Things are about to get a whole lot easier on the hill for snowboarders. Burton just revealed a new binding called StepOn. The system does away with buckles completely, in favor of an easy-to-step-into click-in system that allows riders to step into their bindings as soon as they get off the lift. It may not sound very different from the step-in bindings of the 1990s, but the design and how it translates to the snow are a paradigm shift.
A combination of Boa-equipped snowboard boots (with two styles for men and two for women, based on stiffness) and a completely new buckle-free binding system lets riders step into and out of their bindings within seconds. Two toe cleats on either side of the boot’s toe box click into the binding’s toe hooks (in the same way a cyclist clicks into a pair of clipless pedals). This works alongside a heel cleat that locks into the back of the binding to create a secure connection between boot and binding. Credit the boot’s Boa system for the secure feel, too — the strap that reaches laterally from inner to outer foot and houses one of two Boa dials cranks down giving the rider the familiar feel of having a binding ankle strap. A quick lift of a lever and riders can step right out of their bindings.
According to Burton, this system delivers a time savings of 300 more runs over the course of a decade. But it isn’t the cumulative effect that’s so obvious; it’s the moment of gliding off the lift and directly onto the run that feels so powerful.
Of course, the term “step-in bindings” practically comes with a scarlet letter. In the 1990s, during their popularity, step-ins were primarily a system used for beginners and in rental shops. And a few of the pros rocked them, too. But they never gained enough traction to make them a worthwhile long-term investment for brands like Burton. “Plus, they physically hurt people when they jumped because they had no absorption,” says Chris Doyle, Burton’s binding developer, harkening back to the round metal discs underfoot that riders could click into, on which he worked for years. In StepOn, Burton uses its popular Re:flex baseplate, which has a lot of dynamic flex built.
StepOn is a complete revolution of the step-in concept — one that Burton kept under wraps, even from its own employees. The company built a secret workspace for a handful of binding developers who worked behind these mysterious walls for five months straight. They were even allowed to ditch all-staff meetings.
Gliding off the lift at Vail, snowboard underfoot, I couldn’t help but hear Nelson from the Simpson’s recognizable “ha-ha” in my head as I slid past snowboarders sitting down and ratcheting down their bindings. Not only could I keep my pants dry, but I could start riding immediately. Unlike step-ins of the past, which sloppily sourced every move from the center of the board under each foot, the toe-to-heel responsiveness was faster than even buckle-equipped bindings, leaving me confident to make quick turns in the trees, beeline it towards powder stashes and ride in tandem with some of the snowboard industry’s best chargers.
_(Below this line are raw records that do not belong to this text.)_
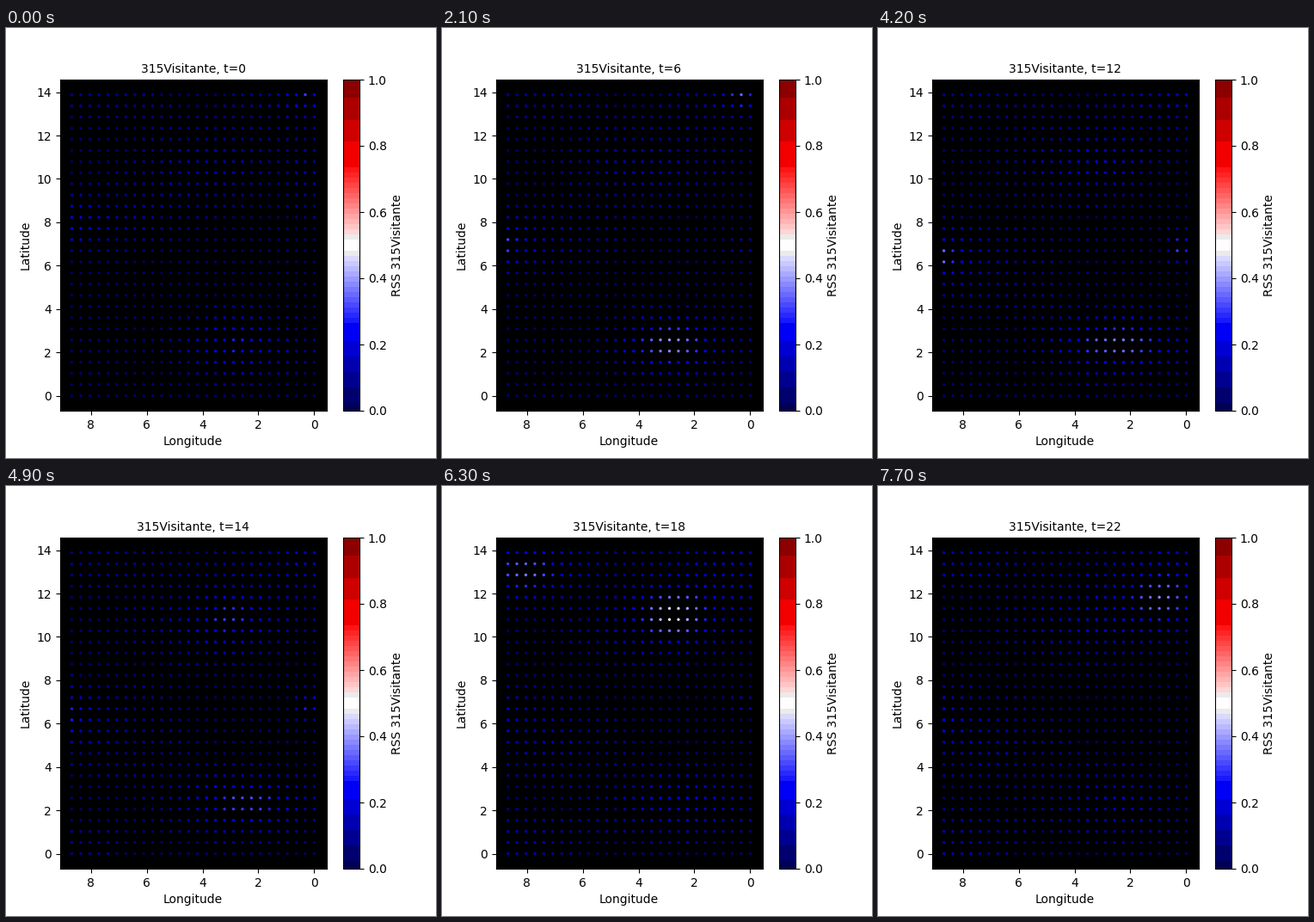
A matplotlib script that plays this animation: 500 px wide and 500 px high, repeating every 8000 ms.

```python
import numpy as np
import matplotlib.pyplot as plt
from matplotlib.animation import FuncAnimation
from matplotlib.colors import ListedColormap

NAME = "315Visitante"
TICK, HOLD, LOOP, LAST = 50, 350, 8000, 22
LON, LAT, N = 8.68, 13.885, 28

lon, lat = (g.ravel() for g in np.meshgrid(np.linspace(0, LON, N),
                                           np.linspace(0, LAT, N)))


def bump(x, y, w, h):
    return np.exp(-(((lon - x) / w) ** 2 + ((lat - y) / h) ** 2) / 2)


def pulse(t, peak, width):
    return np.exp(-((t - peak) / width) ** 2)


def ease(t, start, end):
    u = np.clip((t - start) / (end - start), 0, 1)
    return u * u * (3 - 2 * u)


def south(t):
    spread = ease(t, 5, 11)
    core = bump(2.9 - .5 * spread, 2.4, 1 + .45 * spread, .8)
    return .29 * pulse(t, 8, 10) * core + .1 * bump(2.6, 2.3, 2, 1.3)


def north(t):
    move = ease(t, 17, 22)
    core = bump(3 - 2.2 * move, 10.9 + .8 * move, .8, .85)
    halo = bump(1.2, 11.8, 1.8, 1.3)
    return (.29 * pulse(t, 18.5, 5.5) * core + .12 * ease(t, 10, 18) * halo
            + .12 * bump(3.9, 10.6, 2, 1.3))


def corners(t):
    right = .23 * pulse(t, 4, 7) * bump(.35, 13.8, .4, .45)
    left = .26 * pulse(t, 18, 2.5) * bump(8.1, 12.8, 1.1, .8)
    top = (.06 + .05 * ease(t, 12, 18)) * bump(8, 13.6, 2.5, .8)
    return right + left + top + .11 * bump(.4, 13.6, 1.6, .9)


def west(t):
    y = 7.8 - 1.4 * ease(t, 0, 10)
    core = .07 + .16 * pulse(t, 10, 5) + .08 * ease(t, 18, 22)
    halo = .15 * (1 - .6 * ease(t, 8, 18))
    low = .12 * ease(t, 10, 18) * bump(8.4, .5, 1.5, 1)
    return (core * bump(8.8, y, .5, .8) + halo * bump(8.7, y + .3, 2.6, 1)
            + low + .1 * ease(t, 2, 22) * bump(7.2, 4.8, 2, 1.2))


def east(t):
    return (.31 * pulse(t, 12, 6) * bump(.2, 6.9, .35, .5)
            + .1 * (1 - ease(t, 0, 8)) * bump(.3, 10, .4, 1.6))


def signal(t):
    return .03 + south(t) + north(t) + corners(t) + west(t) + east(t)


def banded_seismic():
    # Coarse steps in the dark ends, fine steps around white
    edges = np.r_[0, 1.5:15:3, 17:32, 33:48, 52:61:4.25, 64] / 64
    band = np.searchsorted(edges, np.arange(256) / 256, side="right") - 1
    mid = (edges[band] + edges[band + 1]) / 2
    colors = plt.get_cmap("seismic")(mid)
    off_white = (abs(mid - .5) > .01) & (abs(mid - .5) < .03)
    colors[off_white, :3] = .92
    return ListedColormap(colors)


fig, ax = plt.subplots(figsize=(5, 5), dpi=100)
ax.set_facecolor("black")
dots = ax.scatter(lon, lat, c=signal(0), s=2, cmap=banded_seismic(),
                  vmin=0, vmax=1)
ax.set_xlim(LON * 1.05, -LON * .05)
ax.set_ylim(-LAT * .05, LAT * 1.05)
ax.set_xlabel("Longitude")
ax.set_ylabel("Latitude")
title = ax.set_title(f"{NAME}, t=0", fontsize=10)
fig.colorbar(dots, ax=ax, label=f"RSS {NAME}")


def update(i):
    t = min(i * TICK // HOLD, LAST)
    dots.set_array(signal(t))
    title.set_text(f"{NAME}, t={t}")
    return dots, title


anim = FuncAnimation(fig, update, frames=LOOP // TICK, interval=TICK,
                     repeat=True, repeat_delay=0)
plt.show()
```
Boot stiffness and tautness are both details that need some dialing in — likely from Burton and the riders themselves, overtime — because the system relies heavily on the boots for performance. I cranked my boots down for maximum control but later found bruises on my shins. Professional rider Terje Haakonsen confirmed he slayed a flying squirrel while we were out testing and won the Riks Banked Slalom contest in the Masters division earlier this year. “There isn’t much difference from my normal bindings,” says Haakonsen when I asked him how he likes the system. “There is less power in an ollie, so I’ll ride these when I’m in powder and on groomers, not jumping so much.”
Flaws were truly few and far between. Overall, they rode pretty much like regular top-of-the-line buckled bindings but with a convenience factor that outranks anything with buckles and faster energy transfer. It’s not clear why anyone would go back to straps after trying StepOn.